Apart from the pictures, every entry should be reproduced exactly.

── PROVIDED DATA ──

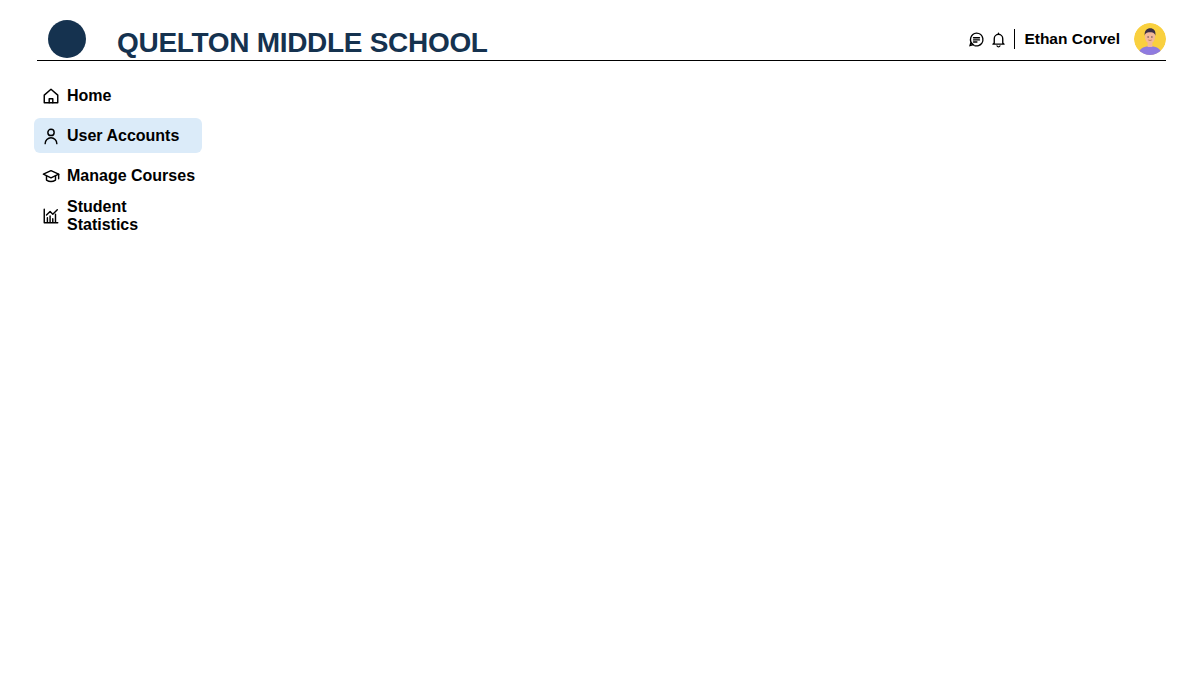
<!DOCTYPE html>
<html lang="en">
<head>
<meta charset="utf-8">
<title>Quelton Middle School – User Accounts</title>
<link rel="stylesheet" href="https://fonts.googleapis.com/css2?family=Arimo:wght@400;700&display=swap">
<style>
:root{
  --ink:#000000;
  --brand:#15324f;
  --surface:#ffffff;
  --active-bg:#dbebf9;
  --avatar-bg:#f9d03f;
  --avatar-shirt:#8f7be0;
  --avatar-skin:#f2b99a;
  --avatar-hair:#3a2f45;
}
*{box-sizing:border-box;margin:0;padding:0}
html,body{width:1200px;height:675px;overflow:hidden;background:var(--surface)}
body{position:relative;font-family:"Arimo",Arial,sans-serif;color:var(--ink)}
.site-header{position:absolute;left:37px;top:0;width:1129px;height:61px;border-bottom:1.5px solid var(--ink)}
.brand-mark{position:absolute;left:11px;top:20px;width:38px;height:38px;border-radius:50%;background:var(--brand)}
.brand-name{position:absolute;left:80px;top:27px;font-size:28px;line-height:32px;font-weight:700;color:var(--brand);letter-spacing:-.3px}
.header-tools{position:absolute;right:0;top:22px;display:flex;align-items:center;height:34px}
.tool-icon{width:17px;height:17px;margin-right:5px}
.tool-divider{width:1.5px;height:20px;background:var(--ink);margin:0 9px 0 2px}
.user-name{font-size:15.5px;font-weight:700;margin-right:14px}
.user-avatar{width:32px;height:32px}
.side-nav{position:absolute;left:34px;top:78px;width:168px;list-style:none}
.nav-item{display:flex;align-items:center;height:35px;margin-bottom:5px;padding-left:8px;border-radius:6px;font-size:16px;font-weight:700}
.nav-item a{color:inherit;text-decoration:none;display:flex;align-items:center}
.nav-item.is-active{background:var(--active-bg)}
.nav-icon{width:18px;height:18px;margin-right:7px;fill:none;stroke:var(--ink);stroke-width:1.6;stroke-linecap:round;stroke-linejoin:round}
</style>
</head>
<body>
<header class="site-header">
  <span class="brand-mark"></span>
  <h1 class="brand-name">QUELTON MIDDLE SCHOOL</h1>
  <div class="header-tools">
    <svg class="tool-icon" viewBox="0 0 20 20" fill="none" stroke="#000" stroke-width="1.6" stroke-linecap="round"><path d="M10 2.5a7.5 7.5 0 1 1-6.6 11l-1 3.5 3.6-1A7.5 7.5 0 0 1 10 2.5z"/><path d="M6.5 8h7M6.5 10.5h7M6.5 13h4"/></svg>
    <svg class="tool-icon" viewBox="0 0 20 20" fill="none" stroke="#000" stroke-width="1.6" stroke-linecap="round" stroke-linejoin="round"><path d="M5 14V9a5 5 0 0 1 10 0v5l1.5 1.5h-13z"/><path d="M8.3 17.5a1.8 1.8 0 0 0 3.4 0"/><path d="M10 2.5v1.5"/></svg>
    <span class="tool-divider"></span>
    <span class="user-name">Ethan Corvel</span>
    <svg class="user-avatar" viewBox="0 0 40 40" role="img" aria-label="User avatar">
      <defs><clipPath id="avatar-clip"><circle cx="20" cy="20" r="20"/></clipPath></defs>
      <g clip-path="url(#avatar-clip)">
        <circle cx="20" cy="20" r="20" fill="var(--avatar-bg)"/>
        <path d="M5 40c1-8 7-11 15-11s14 3 15 11z" fill="var(--avatar-shirt)"/>
        <rect x="17" y="23" width="6" height="7" fill="var(--avatar-skin)"/>
        <ellipse cx="20" cy="17" rx="6.5" ry="8" fill="var(--avatar-skin)"/>
        <path d="M13.3 16c-.5-7 3-9.5 7-9.5s7.4 2.5 6.4 9.5c-.6-3-2-4.5-6.7-4.5s-6.1 1.5-6.7 4.5z" fill="var(--avatar-hair)"/>
        <circle cx="17.6" cy="17.5" r=".8" fill="var(--avatar-hair)"/>
        <circle cx="22.4" cy="17.5" r=".8" fill="var(--avatar-hair)"/>
        <path d="M18.3 21.5q1.7 1 3.4 0" fill="none" stroke="#a0604a" stroke-width=".8" stroke-linecap="round"/>
      </g>
    </svg>
  </div>
</header>

<ul class="side-nav">
  <li class="nav-item"><a href="#">
    <svg class="nav-icon" viewBox="0 0 20 20"><path d="M2.5 9 10 2.5 17.5 9v8.5h-15z"/><path d="M8 17.5v-4.5h4v4.5"/></svg>Home</a></li>
  <li class="nav-item is-active"><a href="#">
    <svg class="nav-icon" viewBox="0 0 20 20"><circle cx="10" cy="6" r="3.5"/><path d="M3.5 18.5a6.5 6.5 0 0 1 13 0"/></svg>User Accounts</a></li>
  <li class="nav-item"><a href="#">
    <svg class="nav-icon" viewBox="0 0 20 20"><path d="M1.5 8 10 4l8.5 4-8.5 4z"/><path d="M5 10v4.5c3 2 7 2 10 0V10"/><path d="M18.5 8v5"/></svg>Manage Courses</a></li>
  <li class="nav-item"><a href="#">
    <svg class="nav-icon" viewBox="0 0 20 20"><path d="M2.5 2.5v15h15"/><path d="M6 17v-5M9 17v-7M12 17v-4M15 17V8"/><path d="M5 9l4-4 3 3 5-5"/></svg>Student Statistics</a></li>
</ul>
</body>
</html>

───

**RESPONSE:**
<!DOCTYPE html>
<html lang="en">
<head>
<meta charset="utf-8">
<title>Quelton Middle School – User Accounts</title>
<link rel="stylesheet" href="https://fonts.googleapis.com/css2?family=Arimo:wght@400;700&display=swap">
<style>
:root{
  --ink:#000000;
  --brand:#15324f;
  --surface:#ffffff;
  --active-bg:#dbebf9;
  --avatar-bg:#f9d03f;
  --avatar-shirt:#8f7be0;
  --avatar-skin:#f2b99a;
  --avatar-hair:#3a2f45;
}
*{box-sizing:border-box;margin:0;padding:0}
html,body{width:1200px;height:675px;overflow:hidden;background:var(--surface)}
body{position:relative;font-family:"Arimo",Arial,sans-serif;color:var(--ink)}
.site-header{position:absolute;left:37px;top:0;width:1129px;height:61px;border-bottom:1.5px solid var(--ink)}
.brand-mark{position:absolute;left:11px;top:20px;width:38px;height:38px;border-radius:50%;background:var(--brand)}
.brand-name{position:absolute;left:80px;top:27px;font-size:28px;line-height:32px;font-weight:700;color:var(--brand);letter-spacing:-.3px}
.header-tools{position:absolute;right:0;top:22px;display:flex;align-items:center;height:34px}
.tool-icon{width:17px;height:17px;margin-right:5px}
.tool-divider{width:1.5px;height:20px;background:var(--ink);margin:0 9px 0 2px}
.user-name{font-size:15.5px;font-weight:700;margin-right:14px}
.user-avatar{width:32px;height:32px}
.side-nav{position:absolute;left:34px;top:78px;width:168px;list-style:none}
.nav-item{display:flex;align-items:center;height:35px;margin-bottom:5px;padding-left:8px;border-radius:6px;font-size:16px;font-weight:700}
.nav-item a{color:inherit;text-decoration:none;display:flex;align-items:center}
.nav-item.is-active{background:var(--active-bg)}
.nav-icon{width:18px;height:18px;margin-right:7px;fill:none;stroke:var(--ink);stroke-width:1.6;stroke-linecap:round;stroke-linejoin:round}
</style>
</head>
<body>
<header class="site-header">
  <span class="brand-mark"></span>
  <h1 class="brand-name">QUELTON MIDDLE SCHOOL</h1>
  <div class="header-tools">
    <svg class="tool-icon" viewBox="0 0 20 20" fill="none" stroke="#000" stroke-width="1.6" stroke-linecap="round"><path d="M10 2.5a7.5 7.5 0 1 1-6.6 11l-1 3.5 3.6-1A7.5 7.5 0 0 1 10 2.5z"/><path d="M6.5 8h7M6.5 10.5h7M6.5 13h4"/></svg>
    <svg class="tool-icon" viewBox="0 0 20 20" fill="none" stroke="#000" stroke-width="1.6" stroke-linecap="round" stroke-linejoin="round"><path d="M5 14V9a5 5 0 0 1 10 0v5l1.5 1.5h-13z"/><path d="M8.3 17.5a1.8 1.8 0 0 0 3.4 0"/><path d="M10 2.5v1.5"/></svg>
    <span class="tool-divider"></span>
    <span class="user-name">Ethan Corvel</span>
    <svg class="user-avatar" viewBox="0 0 40 40" role="img" aria-label="User avatar">
      <defs><clipPath id="avatar-clip"><circle cx="20" cy="20" r="20"/></clipPath></defs>
      <g clip-path="url(#avatar-clip)">
        <circle cx="20" cy="20" r="20" fill="var(--avatar-bg)"/>
        <path d="M5 40c1-8 7-11 15-11s14 3 15 11z" fill="var(--avatar-shirt)"/>
        <rect x="17" y="23" width="6" height="7" fill="var(--avatar-skin)"/>
        <ellipse cx="20" cy="17" rx="6.5" ry="8" fill="var(--avatar-skin)"/>
        <path d="M13.3 16c-.5-7 3-9.5 7-9.5s7.4 2.5 6.4 9.5c-.6-3-2-4.5-6.7-4.5s-6.1 1.5-6.7 4.5z" fill="var(--avatar-hair)"/>
        <circle cx="17.6" cy="17.5" r=".8" fill="var(--avatar-hair)"/>
        <circle cx="22.4" cy="17.5" r=".8" fill="var(--avatar-hair)"/>
        <path d="M18.3 21.5q1.7 1 3.4 0" fill="none" stroke="#a0604a" stroke-width=".8" stroke-linecap="round"/>
      </g>
    </svg>
  </div>
</header>

<ul class="side-nav">
  <li class="nav-item"><a href="#">
    <svg class="nav-icon" viewBox="0 0 20 20"><path d="M2.5 9 10 2.5 17.5 9v8.5h-15z"/><path d="M8 17.5v-4.5h4v4.5"/></svg>Home</a></li>
  <li class="nav-item is-active"><a href="#">
    <svg class="nav-icon" viewBox="0 0 20 20"><circle cx="10" cy="6" r="3.5"/><path d="M3.5 18.5a6.5 6.5 0 0 1 13 0"/></svg>User Accounts</a></li>
  <li class="nav-item"><a href="#">
    <svg class="nav-icon" viewBox="0 0 20 20"><path d="M1.5 8 10 4l8.5 4-8.5 4z"/><path d="M5 10v4.5c3 2 7 2 10 0V10"/><path d="M18.5 8v5"/></svg>Manage Courses</a></li>
  <li class="nav-item"><a href="#">
    <svg class="nav-icon" viewBox="0 0 20 20"><path d="M2.5 2.5v15h15"/><path d="M6 17v-5M9 17v-7M12 17v-4M15 17V8"/><path d="M5 9l4-4 3 3 5-5"/></svg>Student Statistics</a></li>
</ul>
</body>
</html>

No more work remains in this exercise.